This study edition has been updated with a presentation of several new and significant developments, e.g. the dynamics of volatility smiles and implied volatility surfaces, path integral approaches to option pricing, a new and accurate simulation scheme for options, multifractals, the application of nonextensive statistical mechanics to financial markets, and the minority game.
"Apart from its envisioned audience in the physics community this book should be useful to econometricians and statisticians who are interested in an unconventional look at empirical finance. It is excellent at illustrating the similarities of financial markets with non-equilibrium physical systems, notably turbulence. Although it is too early for a final verdict on the merits of ‘physics methods’ in finance, this book is a most welcome starting point for anybody interested in this new interdisciplinary area." (Statistical Papers, 44/2, 2003)

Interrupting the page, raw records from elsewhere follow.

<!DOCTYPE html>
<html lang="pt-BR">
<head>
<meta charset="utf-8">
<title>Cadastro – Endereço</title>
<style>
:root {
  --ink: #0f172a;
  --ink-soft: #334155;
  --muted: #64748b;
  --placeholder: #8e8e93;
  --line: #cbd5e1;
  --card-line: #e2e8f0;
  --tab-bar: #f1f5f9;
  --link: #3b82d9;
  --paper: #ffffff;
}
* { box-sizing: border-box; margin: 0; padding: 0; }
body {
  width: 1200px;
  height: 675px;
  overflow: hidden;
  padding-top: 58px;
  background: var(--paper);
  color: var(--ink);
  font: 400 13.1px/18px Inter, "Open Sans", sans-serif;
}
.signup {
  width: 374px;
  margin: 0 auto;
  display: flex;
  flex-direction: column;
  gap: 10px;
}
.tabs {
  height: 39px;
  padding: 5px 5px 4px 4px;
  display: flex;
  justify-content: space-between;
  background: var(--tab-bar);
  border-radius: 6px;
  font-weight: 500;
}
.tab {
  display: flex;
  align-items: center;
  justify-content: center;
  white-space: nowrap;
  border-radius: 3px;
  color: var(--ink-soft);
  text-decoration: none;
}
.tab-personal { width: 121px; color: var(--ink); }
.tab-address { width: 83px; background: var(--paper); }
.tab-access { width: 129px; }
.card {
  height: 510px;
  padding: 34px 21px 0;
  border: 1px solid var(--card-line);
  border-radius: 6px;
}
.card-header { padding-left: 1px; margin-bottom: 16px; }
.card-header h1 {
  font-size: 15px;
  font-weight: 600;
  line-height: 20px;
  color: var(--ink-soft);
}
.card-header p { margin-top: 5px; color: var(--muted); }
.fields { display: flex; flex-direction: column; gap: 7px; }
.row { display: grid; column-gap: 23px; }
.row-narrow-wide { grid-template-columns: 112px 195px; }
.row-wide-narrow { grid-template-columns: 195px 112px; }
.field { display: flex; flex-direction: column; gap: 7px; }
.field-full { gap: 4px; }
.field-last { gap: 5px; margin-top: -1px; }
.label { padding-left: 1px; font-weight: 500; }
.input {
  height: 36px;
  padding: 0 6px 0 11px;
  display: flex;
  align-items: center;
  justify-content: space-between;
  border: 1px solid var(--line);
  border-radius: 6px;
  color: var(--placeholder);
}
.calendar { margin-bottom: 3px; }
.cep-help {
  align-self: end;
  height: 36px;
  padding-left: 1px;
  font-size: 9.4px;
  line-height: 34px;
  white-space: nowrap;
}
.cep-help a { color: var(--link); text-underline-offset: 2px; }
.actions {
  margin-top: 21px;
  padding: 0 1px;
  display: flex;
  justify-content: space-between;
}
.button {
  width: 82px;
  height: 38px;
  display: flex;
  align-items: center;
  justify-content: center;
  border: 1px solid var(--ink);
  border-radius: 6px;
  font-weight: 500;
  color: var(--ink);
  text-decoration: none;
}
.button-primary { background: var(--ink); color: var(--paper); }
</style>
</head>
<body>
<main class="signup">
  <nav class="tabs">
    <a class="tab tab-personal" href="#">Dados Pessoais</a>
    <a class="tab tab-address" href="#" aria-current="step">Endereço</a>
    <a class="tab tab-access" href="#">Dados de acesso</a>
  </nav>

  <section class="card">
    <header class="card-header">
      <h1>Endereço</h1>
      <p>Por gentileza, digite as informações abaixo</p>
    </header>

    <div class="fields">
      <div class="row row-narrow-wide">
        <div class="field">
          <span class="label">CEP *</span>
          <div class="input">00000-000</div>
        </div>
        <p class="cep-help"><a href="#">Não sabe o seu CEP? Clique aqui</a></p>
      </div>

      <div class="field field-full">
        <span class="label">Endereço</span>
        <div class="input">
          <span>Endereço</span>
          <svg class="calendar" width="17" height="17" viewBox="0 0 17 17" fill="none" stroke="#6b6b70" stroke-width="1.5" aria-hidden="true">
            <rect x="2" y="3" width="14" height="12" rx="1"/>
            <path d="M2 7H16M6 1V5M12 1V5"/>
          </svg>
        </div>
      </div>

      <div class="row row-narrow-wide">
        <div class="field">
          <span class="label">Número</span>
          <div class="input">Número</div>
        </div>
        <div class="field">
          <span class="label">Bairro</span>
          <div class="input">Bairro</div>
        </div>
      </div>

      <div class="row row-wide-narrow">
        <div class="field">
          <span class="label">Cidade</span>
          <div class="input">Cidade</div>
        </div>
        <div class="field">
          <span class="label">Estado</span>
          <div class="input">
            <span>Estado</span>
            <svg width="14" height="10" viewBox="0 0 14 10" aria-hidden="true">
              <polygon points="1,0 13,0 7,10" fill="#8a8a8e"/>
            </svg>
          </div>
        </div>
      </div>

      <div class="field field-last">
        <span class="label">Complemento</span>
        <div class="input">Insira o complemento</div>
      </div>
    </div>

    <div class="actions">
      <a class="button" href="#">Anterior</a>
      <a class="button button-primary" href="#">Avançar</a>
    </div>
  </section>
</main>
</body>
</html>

"Provides an excellent introduction for physicists interested in the statistical properties of financial markets. Appropriately early in the book, the basic financial terms such as shorts, limit orders, puts, calls, and other terms are clearly defined. Examples, often with graphs, augment the reader's understanding of what may be a plethora of new terms and ideas. [...] In conclusion, The Statistical Mechanics of Financial Markets is an excellent starting point for the physicist interested in the subject. Some of the book’s strongest features are its careful definitions, its detailed examples, and the connections it establishes to physical systems. The mathematics are the level of upper undergraduate statistics and statistical physics, making the book suitable for students as well as practicing physicists." (Physics Today, 2002)
"This book is excellent at illustrating the similarities of financial markets with other non-equilibrium physical systems. [...] In summary, a very good book that offers more than just qualitative comparisons of physics and finance." (www.quantnotes.com)
"Reading this book is a good way for physicists and those who like training to become acquainted with research problems in finance, and it gives finance people with more conventional backgrounds the chance to see what has been accomplished by the physicists who have worked in this area.” (MATHEMATICAL REVIEWS)
"…an excellent starting point for the physicist interested in the subject…Some of the books strongest features are its careful definition, its detailed examples, and the connections it establishes to physical systems…The mathematics are at the level of upper undergraduate statistics and statistical physics, making the book suitable for students as well as practicing physicists.” (PHYSICS TODAY)